Saying Goodbye To My Friend

AUGUST 21, 1928 - JANUARY 26, 2013


This is a bittersweet weekend for us.  Our great neighbor and friend, Wayne D. Stanfield, passed away peacefully at his home Saturday afternoon following a battle with cancer.  We are deeply saddened at his passing and for the tremendous void it creates in our lives, but know he is now where he wanted to be - with his wonderful wife, Barbara, who pre-deceased him in May of 2010, HERE.


Wayne and Barbara - we say their names like it was one word because it seemed like they were never apart - have been our friends since the very first day we took occupancy of our home more than 39 years ago.  We learned of Wayne's kindness and selflessness that day when he spent three hours helping us unplug our guest shower drain.  That was the beginning of a wonderful friendship - one in which they welcomed us to the neighborhood, into their lives and, eventually, embraced us as members of their family.
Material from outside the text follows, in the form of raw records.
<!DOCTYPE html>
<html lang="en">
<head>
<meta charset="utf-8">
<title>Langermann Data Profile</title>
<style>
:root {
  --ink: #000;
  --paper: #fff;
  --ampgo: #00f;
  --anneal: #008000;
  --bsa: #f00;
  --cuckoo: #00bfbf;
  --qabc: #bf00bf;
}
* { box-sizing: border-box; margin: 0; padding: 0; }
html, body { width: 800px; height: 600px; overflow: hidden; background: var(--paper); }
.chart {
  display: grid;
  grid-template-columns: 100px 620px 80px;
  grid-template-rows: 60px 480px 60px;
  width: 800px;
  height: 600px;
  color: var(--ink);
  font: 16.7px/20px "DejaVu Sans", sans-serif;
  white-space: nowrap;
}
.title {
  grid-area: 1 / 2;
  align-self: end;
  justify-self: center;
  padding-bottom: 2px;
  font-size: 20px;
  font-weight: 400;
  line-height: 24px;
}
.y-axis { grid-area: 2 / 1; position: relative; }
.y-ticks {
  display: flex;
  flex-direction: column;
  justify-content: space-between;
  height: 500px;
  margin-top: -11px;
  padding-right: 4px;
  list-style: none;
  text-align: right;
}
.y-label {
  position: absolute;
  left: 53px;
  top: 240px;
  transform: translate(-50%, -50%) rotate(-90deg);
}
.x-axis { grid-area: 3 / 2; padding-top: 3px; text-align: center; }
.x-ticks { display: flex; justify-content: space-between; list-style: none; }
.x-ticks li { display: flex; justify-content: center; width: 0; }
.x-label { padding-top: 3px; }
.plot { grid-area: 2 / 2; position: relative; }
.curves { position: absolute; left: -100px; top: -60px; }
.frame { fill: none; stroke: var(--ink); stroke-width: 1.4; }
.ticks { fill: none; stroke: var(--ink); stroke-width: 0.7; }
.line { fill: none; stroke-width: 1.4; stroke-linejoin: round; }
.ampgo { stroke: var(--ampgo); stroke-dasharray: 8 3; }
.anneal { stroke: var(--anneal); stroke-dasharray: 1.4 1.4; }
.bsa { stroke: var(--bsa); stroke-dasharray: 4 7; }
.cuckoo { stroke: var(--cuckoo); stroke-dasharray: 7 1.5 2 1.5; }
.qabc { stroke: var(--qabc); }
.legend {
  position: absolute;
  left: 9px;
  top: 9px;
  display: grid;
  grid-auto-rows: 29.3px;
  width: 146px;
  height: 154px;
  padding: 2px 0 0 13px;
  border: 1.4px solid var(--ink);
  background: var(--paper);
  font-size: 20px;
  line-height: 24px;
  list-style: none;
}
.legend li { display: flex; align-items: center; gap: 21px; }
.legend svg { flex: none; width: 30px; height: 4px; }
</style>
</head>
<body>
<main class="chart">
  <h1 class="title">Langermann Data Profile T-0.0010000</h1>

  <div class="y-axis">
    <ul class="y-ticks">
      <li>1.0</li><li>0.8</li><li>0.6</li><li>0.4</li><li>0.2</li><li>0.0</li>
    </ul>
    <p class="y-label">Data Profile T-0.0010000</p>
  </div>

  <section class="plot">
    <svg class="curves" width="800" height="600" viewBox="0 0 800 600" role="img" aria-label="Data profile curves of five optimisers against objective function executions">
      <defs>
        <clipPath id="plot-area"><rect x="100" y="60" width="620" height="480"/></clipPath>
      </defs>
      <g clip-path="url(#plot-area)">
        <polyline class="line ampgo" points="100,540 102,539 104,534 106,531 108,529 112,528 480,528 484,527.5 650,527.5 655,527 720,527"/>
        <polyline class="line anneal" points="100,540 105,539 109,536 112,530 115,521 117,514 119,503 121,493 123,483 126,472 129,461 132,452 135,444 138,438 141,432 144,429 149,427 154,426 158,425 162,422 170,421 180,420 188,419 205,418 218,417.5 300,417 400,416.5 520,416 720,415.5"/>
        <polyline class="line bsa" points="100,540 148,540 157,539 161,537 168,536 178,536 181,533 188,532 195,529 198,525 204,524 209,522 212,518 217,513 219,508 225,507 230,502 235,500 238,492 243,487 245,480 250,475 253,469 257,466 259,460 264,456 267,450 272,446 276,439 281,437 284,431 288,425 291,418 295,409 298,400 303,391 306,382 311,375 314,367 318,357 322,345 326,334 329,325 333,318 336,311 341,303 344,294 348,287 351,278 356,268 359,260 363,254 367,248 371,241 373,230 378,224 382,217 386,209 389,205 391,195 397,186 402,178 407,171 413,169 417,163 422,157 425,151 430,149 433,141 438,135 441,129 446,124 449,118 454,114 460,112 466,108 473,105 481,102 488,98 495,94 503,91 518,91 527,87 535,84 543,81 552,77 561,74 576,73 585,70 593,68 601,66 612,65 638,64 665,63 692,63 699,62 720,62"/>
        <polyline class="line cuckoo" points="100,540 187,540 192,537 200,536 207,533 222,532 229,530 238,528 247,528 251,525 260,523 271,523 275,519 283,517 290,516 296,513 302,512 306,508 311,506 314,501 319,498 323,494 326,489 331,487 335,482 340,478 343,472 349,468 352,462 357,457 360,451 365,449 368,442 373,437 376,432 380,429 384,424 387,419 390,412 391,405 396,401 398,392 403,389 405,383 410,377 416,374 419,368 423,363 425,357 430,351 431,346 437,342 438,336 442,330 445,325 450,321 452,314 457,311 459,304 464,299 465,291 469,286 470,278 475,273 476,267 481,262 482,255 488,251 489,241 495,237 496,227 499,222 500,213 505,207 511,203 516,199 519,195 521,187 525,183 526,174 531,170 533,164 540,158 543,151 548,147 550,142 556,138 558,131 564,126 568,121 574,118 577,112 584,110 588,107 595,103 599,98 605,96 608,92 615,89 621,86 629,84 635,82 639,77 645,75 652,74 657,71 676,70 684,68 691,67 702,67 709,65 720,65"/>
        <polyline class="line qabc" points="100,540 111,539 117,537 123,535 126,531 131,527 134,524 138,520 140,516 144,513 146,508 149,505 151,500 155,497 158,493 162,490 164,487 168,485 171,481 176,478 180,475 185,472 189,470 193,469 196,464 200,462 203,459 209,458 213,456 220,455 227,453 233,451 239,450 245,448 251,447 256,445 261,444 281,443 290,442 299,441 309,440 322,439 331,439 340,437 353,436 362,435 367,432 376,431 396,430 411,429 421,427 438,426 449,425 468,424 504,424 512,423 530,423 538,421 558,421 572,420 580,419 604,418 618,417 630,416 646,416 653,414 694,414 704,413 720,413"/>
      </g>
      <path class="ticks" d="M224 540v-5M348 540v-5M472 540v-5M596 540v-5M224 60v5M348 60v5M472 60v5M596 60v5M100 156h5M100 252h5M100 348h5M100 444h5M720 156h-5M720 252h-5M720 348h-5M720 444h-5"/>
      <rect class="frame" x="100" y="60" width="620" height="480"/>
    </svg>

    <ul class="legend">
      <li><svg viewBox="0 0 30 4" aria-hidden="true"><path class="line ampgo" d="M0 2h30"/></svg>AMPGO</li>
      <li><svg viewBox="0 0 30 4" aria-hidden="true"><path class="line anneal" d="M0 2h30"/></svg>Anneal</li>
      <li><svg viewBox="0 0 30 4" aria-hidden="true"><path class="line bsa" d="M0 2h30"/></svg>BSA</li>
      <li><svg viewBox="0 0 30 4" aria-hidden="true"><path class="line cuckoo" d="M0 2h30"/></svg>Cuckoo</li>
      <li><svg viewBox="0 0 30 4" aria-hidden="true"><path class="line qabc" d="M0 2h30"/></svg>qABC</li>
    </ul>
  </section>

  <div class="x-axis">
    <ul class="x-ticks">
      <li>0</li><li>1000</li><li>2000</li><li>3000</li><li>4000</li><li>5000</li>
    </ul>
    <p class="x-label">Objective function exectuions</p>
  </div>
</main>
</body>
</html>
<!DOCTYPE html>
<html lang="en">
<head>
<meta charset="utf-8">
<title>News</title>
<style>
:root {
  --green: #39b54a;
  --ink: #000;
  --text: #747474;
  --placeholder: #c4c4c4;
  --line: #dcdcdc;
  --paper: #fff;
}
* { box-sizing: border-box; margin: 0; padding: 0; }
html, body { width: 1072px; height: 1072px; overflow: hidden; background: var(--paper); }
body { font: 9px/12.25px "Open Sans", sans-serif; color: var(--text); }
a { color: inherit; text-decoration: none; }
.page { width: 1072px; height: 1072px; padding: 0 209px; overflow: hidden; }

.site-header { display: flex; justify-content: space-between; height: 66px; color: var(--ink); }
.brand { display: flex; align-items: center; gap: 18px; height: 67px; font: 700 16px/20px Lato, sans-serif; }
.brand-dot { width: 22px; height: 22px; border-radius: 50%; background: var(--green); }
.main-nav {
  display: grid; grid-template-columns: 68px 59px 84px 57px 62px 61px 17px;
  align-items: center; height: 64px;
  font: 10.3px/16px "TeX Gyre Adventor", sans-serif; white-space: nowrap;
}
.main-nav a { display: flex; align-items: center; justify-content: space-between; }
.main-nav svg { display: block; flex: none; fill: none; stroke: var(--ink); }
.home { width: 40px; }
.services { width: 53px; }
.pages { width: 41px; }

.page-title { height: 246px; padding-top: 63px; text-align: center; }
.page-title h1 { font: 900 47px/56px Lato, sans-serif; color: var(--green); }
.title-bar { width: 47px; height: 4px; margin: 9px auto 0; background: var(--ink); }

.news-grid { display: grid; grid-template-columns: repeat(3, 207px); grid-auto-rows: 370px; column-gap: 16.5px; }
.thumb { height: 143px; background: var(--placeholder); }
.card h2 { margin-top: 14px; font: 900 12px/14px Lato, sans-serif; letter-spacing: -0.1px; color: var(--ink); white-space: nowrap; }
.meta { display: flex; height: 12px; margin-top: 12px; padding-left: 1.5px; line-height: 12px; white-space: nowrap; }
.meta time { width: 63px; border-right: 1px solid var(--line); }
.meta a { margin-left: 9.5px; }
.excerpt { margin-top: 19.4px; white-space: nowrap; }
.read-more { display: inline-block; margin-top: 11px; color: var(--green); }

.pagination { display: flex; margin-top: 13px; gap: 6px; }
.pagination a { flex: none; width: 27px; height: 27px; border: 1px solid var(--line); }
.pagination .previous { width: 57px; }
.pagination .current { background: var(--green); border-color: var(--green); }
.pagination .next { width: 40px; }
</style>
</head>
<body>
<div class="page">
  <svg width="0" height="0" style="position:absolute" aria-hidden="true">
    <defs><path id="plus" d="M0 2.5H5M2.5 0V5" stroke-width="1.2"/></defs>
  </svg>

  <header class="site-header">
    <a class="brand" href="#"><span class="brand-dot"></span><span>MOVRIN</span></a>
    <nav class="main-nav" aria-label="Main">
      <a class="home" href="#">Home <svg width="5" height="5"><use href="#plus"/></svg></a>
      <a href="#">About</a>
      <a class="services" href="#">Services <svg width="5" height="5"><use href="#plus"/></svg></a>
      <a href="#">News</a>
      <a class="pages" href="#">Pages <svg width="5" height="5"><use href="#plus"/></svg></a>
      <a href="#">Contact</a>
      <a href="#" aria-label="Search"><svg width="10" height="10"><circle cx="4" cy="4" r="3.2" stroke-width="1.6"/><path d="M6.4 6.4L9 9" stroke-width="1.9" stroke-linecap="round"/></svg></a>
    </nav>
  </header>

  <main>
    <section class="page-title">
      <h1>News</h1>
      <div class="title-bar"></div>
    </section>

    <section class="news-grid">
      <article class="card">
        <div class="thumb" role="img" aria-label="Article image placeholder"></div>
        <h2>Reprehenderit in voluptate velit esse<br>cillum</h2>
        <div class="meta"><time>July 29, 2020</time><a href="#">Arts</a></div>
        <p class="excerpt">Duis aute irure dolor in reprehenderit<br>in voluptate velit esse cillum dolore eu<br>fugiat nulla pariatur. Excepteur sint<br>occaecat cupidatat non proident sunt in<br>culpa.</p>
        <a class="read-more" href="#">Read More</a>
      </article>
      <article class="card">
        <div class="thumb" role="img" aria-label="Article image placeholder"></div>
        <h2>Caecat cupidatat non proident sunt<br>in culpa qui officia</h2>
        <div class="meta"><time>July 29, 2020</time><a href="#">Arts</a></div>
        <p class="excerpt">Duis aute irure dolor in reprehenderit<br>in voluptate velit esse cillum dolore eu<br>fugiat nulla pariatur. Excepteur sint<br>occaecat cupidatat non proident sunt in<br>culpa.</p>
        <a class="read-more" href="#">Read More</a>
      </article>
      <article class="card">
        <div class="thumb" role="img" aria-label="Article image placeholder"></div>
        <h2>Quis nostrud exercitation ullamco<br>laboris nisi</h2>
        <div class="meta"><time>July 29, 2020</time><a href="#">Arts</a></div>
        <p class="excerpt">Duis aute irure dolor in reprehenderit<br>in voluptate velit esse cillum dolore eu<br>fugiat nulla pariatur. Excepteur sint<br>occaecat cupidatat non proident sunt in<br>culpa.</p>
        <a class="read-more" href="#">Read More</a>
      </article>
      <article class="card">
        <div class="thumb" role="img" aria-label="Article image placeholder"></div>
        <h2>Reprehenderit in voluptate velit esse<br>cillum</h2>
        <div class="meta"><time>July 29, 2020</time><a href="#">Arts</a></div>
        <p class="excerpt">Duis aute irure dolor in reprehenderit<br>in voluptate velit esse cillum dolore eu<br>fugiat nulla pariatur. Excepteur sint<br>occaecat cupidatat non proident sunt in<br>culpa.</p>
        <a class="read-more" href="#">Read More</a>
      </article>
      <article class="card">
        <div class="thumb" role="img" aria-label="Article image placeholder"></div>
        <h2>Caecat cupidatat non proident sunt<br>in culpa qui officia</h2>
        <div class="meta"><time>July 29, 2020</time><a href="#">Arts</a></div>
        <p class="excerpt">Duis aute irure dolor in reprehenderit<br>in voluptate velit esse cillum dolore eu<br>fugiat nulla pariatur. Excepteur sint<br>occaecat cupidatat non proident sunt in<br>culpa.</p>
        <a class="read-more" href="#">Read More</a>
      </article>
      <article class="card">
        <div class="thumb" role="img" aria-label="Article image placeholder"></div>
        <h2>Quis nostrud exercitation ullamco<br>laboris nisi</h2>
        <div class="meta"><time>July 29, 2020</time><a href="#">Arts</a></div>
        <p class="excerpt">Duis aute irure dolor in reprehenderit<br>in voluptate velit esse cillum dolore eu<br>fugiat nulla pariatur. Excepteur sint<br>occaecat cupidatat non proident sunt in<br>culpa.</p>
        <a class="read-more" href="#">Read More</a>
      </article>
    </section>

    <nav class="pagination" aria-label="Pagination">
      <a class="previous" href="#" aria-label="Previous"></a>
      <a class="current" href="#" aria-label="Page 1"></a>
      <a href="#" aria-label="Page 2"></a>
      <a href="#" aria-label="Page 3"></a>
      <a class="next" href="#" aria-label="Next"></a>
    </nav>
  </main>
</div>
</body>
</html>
Wayne operated a family plumbing business in Costa Mesa for more than a half-century.  He and his son, also Wayne, did the work and Barbara helped with the paperwork.  Wayne was a hardworking, honest man who lived a true Christian life.  In all the years that I've called him my friend I've never known him to say an unkind or harsh word to or about anyone.

He and Barbara were married for more than 63 years, having been childhood sweethearts as they grew up in Banning, California.  Their affection for each other was obvious every day that we knew them.  Barbara's passing two and half years ago was deeply felt by all who knew her, but Wayne was devastated.  He would carry a framed photo of her with him as he drove around town in his 1931 Model A Ford coupe and shared stories of their lives together to all who would listen.


Wayne may have been the kindest man I've ever known.  He spent a lifetime helping others - friends and strangers alike.  For example, for years he and Barbara and their children would gather toys and other gifts for the Hopi Indians in Arizona and would personally transport and distribute them over the Christmas holiday each year.  They sought no thanks or recognition for this tremendous act of kindness - they just saw a need and filled it.  If you needed advice on a project Wayne was your guy.  He not only provided guidance, but would just jump in and help you do it correctly.

For more than half my life Wayne Stanfield was a friend, neighbor and mentor, selflessly sharing his life experience as a God-loving man by example.  There is simply not enough space here to recount all the stories of the joy we shared with him over these years.  I smile as I recall decades of dune buggy and boating adventures and the wonderful times we spent with him just hanging out or helping with projects.  Age-wise, he was more like an older brother, but everyone called him "Father" - such was the esteem in which he was held by all who knew him.


Wayne is survived by his children, Wayne K. Stanfield (Theresa) of Santa Ana and Cathy Binnquist (Bruce) of Costa Mesa, four grand children, eight great grandchildren and hundreds of friends.  A celebration of his life will be held later this week, followed by a private family service at a future date.